» **Exercise brief**:
If a line in the data contains "noise", copy it out.

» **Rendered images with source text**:
-.-.-

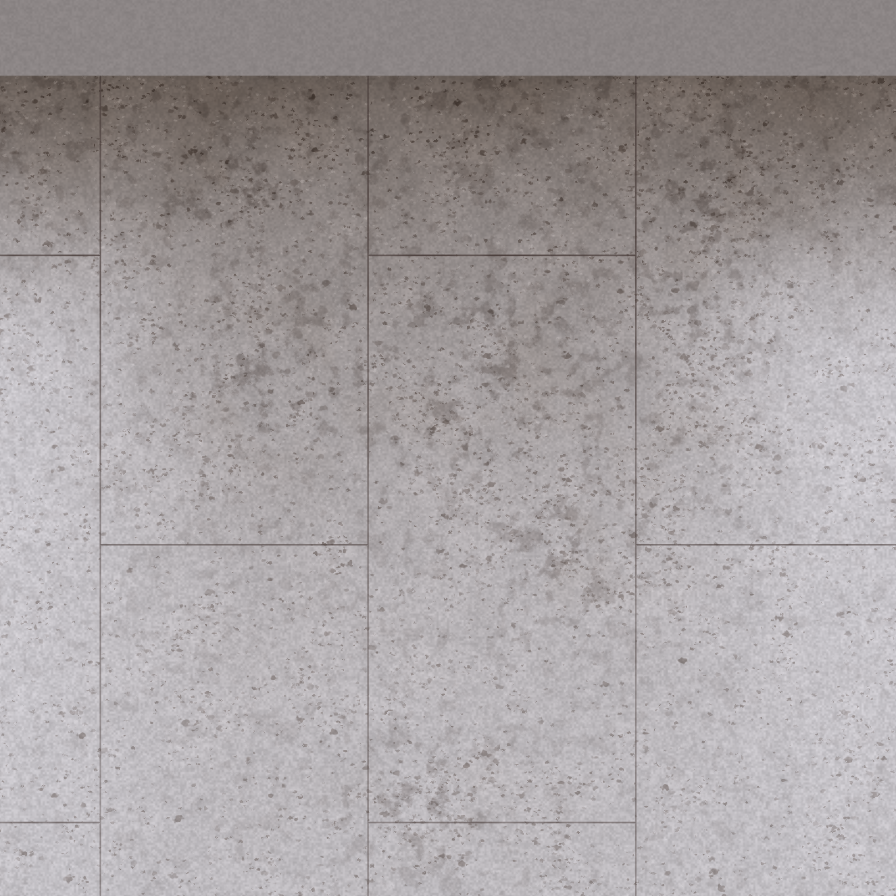
This texture is drawn by a Shadertoy shader. Its source:

```glsl
// Weathered concrete wall panels with staggered joints, lit from below a plain ceiling band.

const float BAND_EDGE = 0.9154;
const vec2 PANEL_SIZE = vec2(0.2988, 0.633);
const float FIRST_JOINT_X = 0.1120;

float hash(vec2 p) {
    vec3 q = fract(p.xyx * vec3(0.1031, 0.1030, 0.0973));
    q += dot(q, q.yzx + 33.33);
    return fract((q.x + q.y) * q.z);
}

float noise(vec2 p) {
    vec2 cell = floor(p), f = fract(p);
    f = f * f * (3.0 - 2.0 * f);
    float low = mix(hash(cell), hash(cell + vec2(1, 0)), f.x);
    float high = mix(hash(cell + vec2(0, 1)), hash(cell + vec2(1, 1)), f.x);
    return mix(low, high, f.y);
}

float fbm(vec2 p) {
    float sum = 0.0, weight = 0.5;
    for (int i = 0; i < 5; i++) {
        sum += weight * noise(p);
        p = mat2(1.6, 1.2, -1.2, 1.6) * p + 17.3;
        weight *= 0.5;
    }
    return sum / 0.97;
}

// Antialiased line from the distance to its centre
float line(float dist, float halfWidth, float px) {
    float inner = max(dist - 0.5 * px, -halfWidth);
    float outer = min(dist + 0.5 * px, halfWidth);
    return clamp((outer - inner) / px, 0.0, 1.0);
}

// Irregular pits scattered on a jittered grid; density is the chance per cell
float pits(vec2 p, float cells, float density, float seed, float px) {
    vec2 g = p * cells;
    vec2 home = floor(g);
    float cover = 0.0;
    for (int j = -1; j <= 1; j++)
    for (int i = -1; i <= 1; i++) {
        vec2 id = home + vec2(i, j);
        vec2 key = id + seed;
        vec2 centre = id + vec2(hash(key + 3.1), hash(key + 8.7));
        vec2 d = (g - centre) * vec2(0.8, 1.15);
        float radius = mix(0.12, 0.36, pow(hash(key + 14.2), 2.0));
        float ragged = 0.4 * (noise(g * 4.0 + seed) - 0.5);
        float soft = 0.08 + px * cells * 0.5;
        float spot = 1.0 - smoothstep(radius - soft, radius + soft, length(d) + ragged);
        cover = max(cover, spot * step(hash(key), density) * mix(0.35, 1.0, hash(key + 21.0)));
    }
    return cover;
}

// Areas where wear gathers: centre and radius
float wear(vec2 p) {
    vec3 spots[8] = vec3[8](
        vec3(0.27, 0.78, 0.06), vec3(0.79, 0.78, 0.05),
        vec3(0.30, 0.57, 0.09), vec3(0.55, 0.58, 0.10),
        vec3(0.77, 0.49, 0.06), vec3(0.79, 0.66, 0.06),
        vec3(0.63, 0.38, 0.07), vec3(0.47, 0.11, 0.08));
    float sum = 0.0;
    for (int i = 0; i < 8; i++) {
        vec2 d = (p - spots[i].xy) / spots[i].z;
        sum += exp(-dot(d * vec2(0.9, 1.1), d));
    }
    return min(sum, 1.0);
}

// Steep light pools at both sides, slow falloff in the middle
float wallLight(vec2 p) {
    float depth = 1.0 - p.y + 0.07 * (fbm(p * 9.0 + 4.0) - 0.5);
    float slow = 1.0 - exp(-2.95 * max(depth - 0.085, 0.0));
    float steep = smoothstep(0.06, 0.43, depth);
    float side = 1.0 - smoothstep(0.0, 0.30, p.x) + smoothstep(0.66, 0.96, p.x);
    return mix(slow, steep, side);
}

float grain(vec2 p) {
    return 0.65 * noise(p * 430.0) + 0.35 * noise(p * 210.0 + 9.0) - 0.5;
}

vec3 concrete(vec2 p, float px) {
    float light = wallLight(p);
    vec3 col = mix(vec3(0.425, 0.383, 0.357), vec3(0.785, 0.775, 0.795), light);
    col *= 1.0 - 0.02 * (1.0 - smoothstep(0.0, 0.3, p.y));

    // Mottling, brown stains and fine flaking
    float shade = 1.0 - light;
    float worn = wear(p);
    float patches = fbm(p * 24.0 + 31.0);
    float flakes = smoothstep(0.54, 0.74, fbm(p * 75.0 + 12.0));
    col *= 1.0 + (patches - 0.5) * mix(0.06, 0.20, shade);
    float stain = smoothstep(0.48, 0.72, fbm(p * 17.0 + 55.0)) * (0.2 + 0.6 * worn);
    col *= mix(vec3(1.0), vec3(0.87, 0.83, 0.78), stain * mix(0.1, 0.7, shade));
    col *= 1.0 - vec3(0.20, 0.22, 0.23) * flakes * (0.2 + 0.5 * worn + 0.5 * shade);
    col *= 1.0 + grain(p) * 0.17;

    // Pits and pale aggregate
    float density = 0.07 + 0.40 * worn * patches + 0.30 * smoothstep(0.46, 0.7, patches);
    float dark = max(pits(p, 95.0, density * 0.55, 5.0, px),
                     pits(p, 180.0, density, 71.0, px));
    float pale = pits(p, 190.0, 0.22, 139.0, px);
    col *= mix(vec3(1.0), vec3(0.58, 0.53, 0.50), dark * mix(0.55, 0.9, shade));
    return col + pale * mix(0.025, 0.09, shade);
}

// Joint coverage; alternate columns are shifted vertically
float joints(vec2 p, float px) {
    float across = (p.x - FIRST_JOINT_X) / PANEL_SIZE.x;
    float shift = mod(floor(across), 2.0) < 0.5 ? 0.392 : 0.082;
    float along = (p.y - shift) / PANEL_SIZE.y;
    vec2 dist = abs(fract(vec2(across, along) + 0.5) - 0.5) * PANEL_SIZE;
    float faded = mix(0.42, 0.70, smoothstep(0.2, 0.8, p.y));
    float broken = mix(0.75, 1.1, noise(p * 60.0));
    float vertical = faded * line(dist.x, 0.0009, px);
    float horizontal = (faded + 0.12) * line(dist.y, 0.0009, px);
    return max(vertical, horizontal) * broken;
}

void mainImage(out vec4 fragColor, in vec2 fragCoord) {
    vec2 uv = fragCoord / iResolution.xy;
    float px = 1.0 / iResolution.y;

    vec3 wall = concrete(uv, px);
    wall = mix(wall, vec3(0.27, 0.22, 0.21), joints(uv, px));
    wall *= 1.0 - 0.07 * exp(-max(BAND_EDGE - uv.y, 0.0) * 120.0);
    vec3 band = vec3(0.547, 0.523, 0.523) * (1.0 + 0.11 * grain(uv));
    float ceiling = smoothstep(-px, px, uv.y - BAND_EDGE);
    fragColor = vec4(mix(wall, band, ceiling), 1.0);
}
```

-.-.-

» **Answer section**:
float noise(vec2 p) {
        sum += weight * noise(p);
        float ragged = 0.4 * (noise(g * 4.0 + seed) - 0.5);
    return 0.65 * noise(p * 430.0) + 0.35 * noise(p * 210.0 + 9.0) - 0.5;
    float broken = mix(0.75, 1.1, noise(p * 60.0));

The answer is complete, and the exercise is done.